(Saved data entries)
┌────────

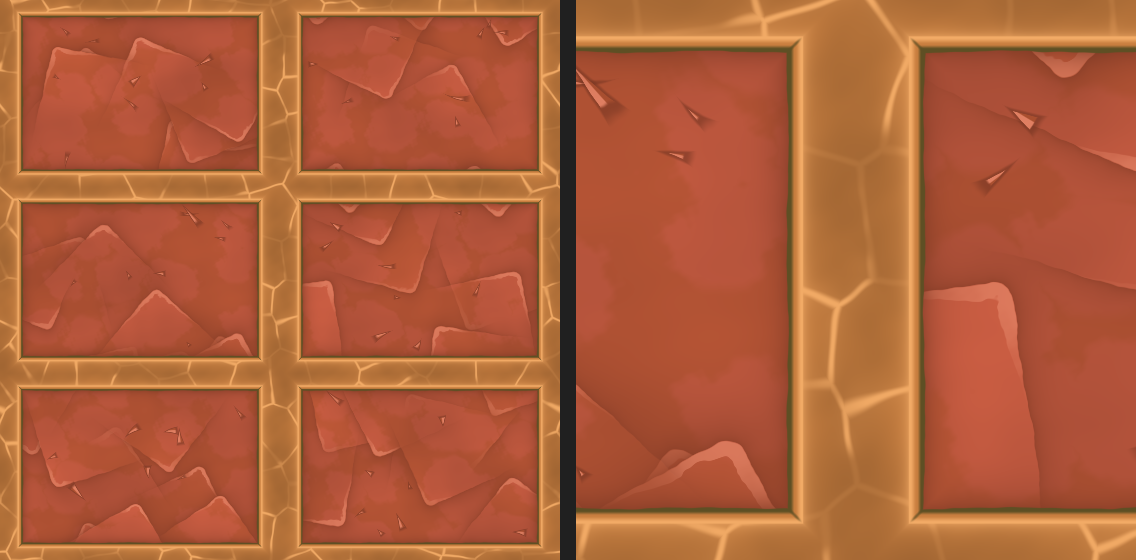
Left: the whole. Right: its middle third, enlarged.
This texture is drawn by a WebGL 2 fragment shader. Its source:

```glsl
#version 300 es
precision highp float;
uniform vec2 u_resolution;
out vec4 outColor;

#define PANELS vec2(2.0, 3.0)
#define PANEL_HALF vec2(0.2185, 0.1450)
#define RIM 0.0080
#define VEIN_GRID 14.0
#define BLOTCH_GRID 11.0
#define SLABS 8
#define CHIPS 8
#define EDGE_WIDTH 0.0085
#define ROUGHNESS 0.0022
#define TAU 6.28319

const vec3 CLAY = vec3(0.70, 0.325, 0.195);
const vec3 ROSE = vec3(0.76, 0.35, 0.255);
const vec3 UMBER = vec3(0.55, 0.25, 0.16);
const vec3 BLUSH = vec3(0.88, 0.50, 0.385);
const vec3 MORTAR = vec3(0.715, 0.45, 0.225);
const vec3 GOLD = vec3(0.95, 0.67, 0.40);
const vec3 MOSS = vec3(0.37, 0.31, 0.14);

vec4 hash4(vec3 k) {
  float n = dot(k, vec3(127.1, 311.7, 74.7));
  return fract(sin(n + vec4(0.0, 19.3, 47.9, 83.1)) * 43758.5);
}

vec2 turn(vec2 p, float a) {
  float c = cos(a), s = sin(a);
  return vec2(c * p.x - s * p.y, s * p.x + c * p.y);
}

// Layered sines; whole-number frequencies make them wrap
float waves(vec2 p, vec2 freq) {
  float sum = 0.0, amp = 0.57;
  for (int i = 0; i < 4; i++) {
    sum += amp * sin(TAU * dot(freq, p) + 2.5 * sum + float(i));
    freq = vec2(-freq.y, freq.x) * 2.0 + vec2(1.0, 3.0);
    amp *= 0.5;
  }
  return sum;
}

// Wrapped cellular noise: nearest distance, gap to the second nearest
vec2 cells(vec2 p, float grid) {
  p *= grid;
  vec2 base = floor(p), near = vec2(9.0);
  for (int y = -1; y <= 1; y++)
    for (int x = -1; x <= 1; x++) {
      vec2 cell = base + vec2(x, y);
      vec2 site = cell + 0.1 + 0.8 * hash4(vec3(mod(cell, grid), grid)).xy;
      float d = length(site - p);
      near = d < near.x ? vec2(d, near.x) : vec2(near.x, min(near.y, d));
    }
  return vec2(near.x, near.y - near.x);
}

// Overlapping slabs with one worn corner each, then loose chips
vec3 rock(vec2 p, vec2 uv, vec2 id, float px) {
  float rough = waves(uv, vec2(19.0, 13.0));
  float slow = waves(uv, vec2(3.0, 2.0));
  float blotch = cells(uv + 0.012 * vec2(rough, slow), BLOTCH_GRID).x;
  float rosy = smoothstep(0.52, 0.38, blotch + 0.2 * slow);
  vec3 stone = mix(CLAY, ROSE, 0.2 + 0.65 * rosy) * (1.0 + 0.04 * slow);
  vec3 col = stone * 0.96;

  for (int i = 0; i < SLABS; i++) {
    vec4 r = hash4(vec3(id, float(i) + 3.0));
    vec4 v = hash4(vec3(id, float(i) + 40.0));
    vec2 spot = vec2(fract(hash4(vec3(id, 1.0)).x + 0.618 * float(i)), r.y) - 0.5;
    float angle = -TAU / 8.0 + (r.z - 0.5) * 1.3 + step(0.65, r.w) * TAU * 0.5;
    vec2 e = turn(p - spot * PANEL_HALF * 1.8, angle);
    float reach = length(e);
    vec2 corner = e + 0.012;
    float d = length(max(corner, 0.0)) + min(max(corner.x, corner.y), 0.0) - 0.012;
    d += ROUGHNESS * (0.5 * rough + slow);
    float body = 1.0 - smoothstep(0.09, 0.19, reach);
    float inside = smoothstep(px, -px, d);
    float shade = 0.55 * exp(-max(d, 0.0) / 0.014) + 0.25 * exp(-abs(d) / 0.002);
    col = mix(col, UMBER, min(shade, 0.7) * body * (1.0 - inside));
    vec3 face = stone * (0.94 + 0.12 * v.x) * (1.03 - 0.7 * min(reach, 0.16));
    col = mix(col, face, inside * body);
    float wear = 1.0 - smoothstep(0.015, 0.05 + 0.08 * v.y, reach + 0.012 * rough);
    float width = EDGE_WIDTH * wear * (0.6 + 0.45 * v.z + 0.4 * rough);
    float lit = smoothstep(-width - px, -width + px, d) * inside * wear;
    col = mix(col, BLUSH, lit * (0.5 + 0.45 * v.w));
    col = mix(col, ROSE * 1.07, 0.4 * exp(-abs(d) / 0.014) * inside * wear * (1.0 - lit));
  }

  for (int i = 0; i < CHIPS; i++) {
    vec4 r = hash4(vec3(id, float(i) + 80.0));
    vec4 v = hash4(vec3(id, float(i) + 120.0));
    vec2 t = turn(p - (r.xy - 0.5) * PANEL_HALF * 1.75, r.z * TAU);
    t.x += 18.0 * (v.x - 0.5) * t.y * t.y;
    t.y *= mix(0.3, 0.9, v.y);
    float size = mix(0.002, 0.0065, r.w * r.w);
    float d = max(abs(t.x) * 1.7 + t.y * 0.7, -t.y) - size + 0.0007 * rough;
    col = mix(col, UMBER * 0.85, 0.6 * smoothstep(0.0035, 0.0, d));
    vec3 facet = mix(BLUSH, CLAY * 0.95, smoothstep(-px, px, t.x - size * 0.15));
    col = mix(col, facet, smoothstep(px, -px, d + 0.0008));
  }
  return col;
}

void main() {
  vec2 uv = gl_FragCoord.xy / u_resolution;
  float px = 0.8 / min(u_resolution.x, u_resolution.y);
  vec2 id = floor(uv * PANELS);
  vec2 p = (fract(uv * PANELS) - 0.5) / PANELS;
  vec2 q = abs(p) - PANEL_HALF;
  float d = max(q.x, q.y);
  float drift = waves(uv, vec2(4.0, 5.0));

  // Mortar with glowing veins
  vec2 vein = cells(uv + 0.003 * vec2(drift, -drift), VEIN_GRID);
  float glow = smoothstep(-0.45, 0.5, drift);
  float line = 0.75 * smoothstep(0.085, 0.01, vein.y) + 0.22 * exp(-vein.y * 7.0);
  vec3 col = MORTAR * (0.94 + 0.05 * drift + 0.06 * smoothstep(0.025, 0.0, d));
  col = mix(col, GOLD, line * (0.15 + 0.85 * glow));
  col = mix(col, GOLD, 0.6 * exp(-max(d, 0.0) / 0.0035));

  // Mitred rim, bright outside and mossy inside
  float depth = -d / RIM;
  vec3 rim = mix(GOLD, MORTAR * 1.1, smoothstep(0.1, 0.6, depth));
  rim = mix(rim, MOSS, smoothstep(0.6, 0.95, depth));
  rim = mix(rim, MOSS, 0.7 * smoothstep(0.0022, 0.0, abs(q.x - q.y)) * smoothstep(0.0, 0.5, depth));
  col = mix(col, rim, smoothstep(px, -px, d));

  // Recessed stone
  float sunk = -d - RIM - 0.0012 + 0.0009 * waves(uv, vec2(11.0, 9.0));
  vec3 stone = rock(p, uv, id, px);
  stone = mix(stone, UMBER * 0.9, 0.6 * exp(-max(sunk, 0.0) / 0.009));
  col = mix(col, stone, smoothstep(-px, px, sunk));
  outColor = vec4(col, 1.0);
}
```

└────────

* **PROMPT**:
Report the number of lines in these entries that hold the word "spot". Add nothing else.

* **OUTPUT**:
2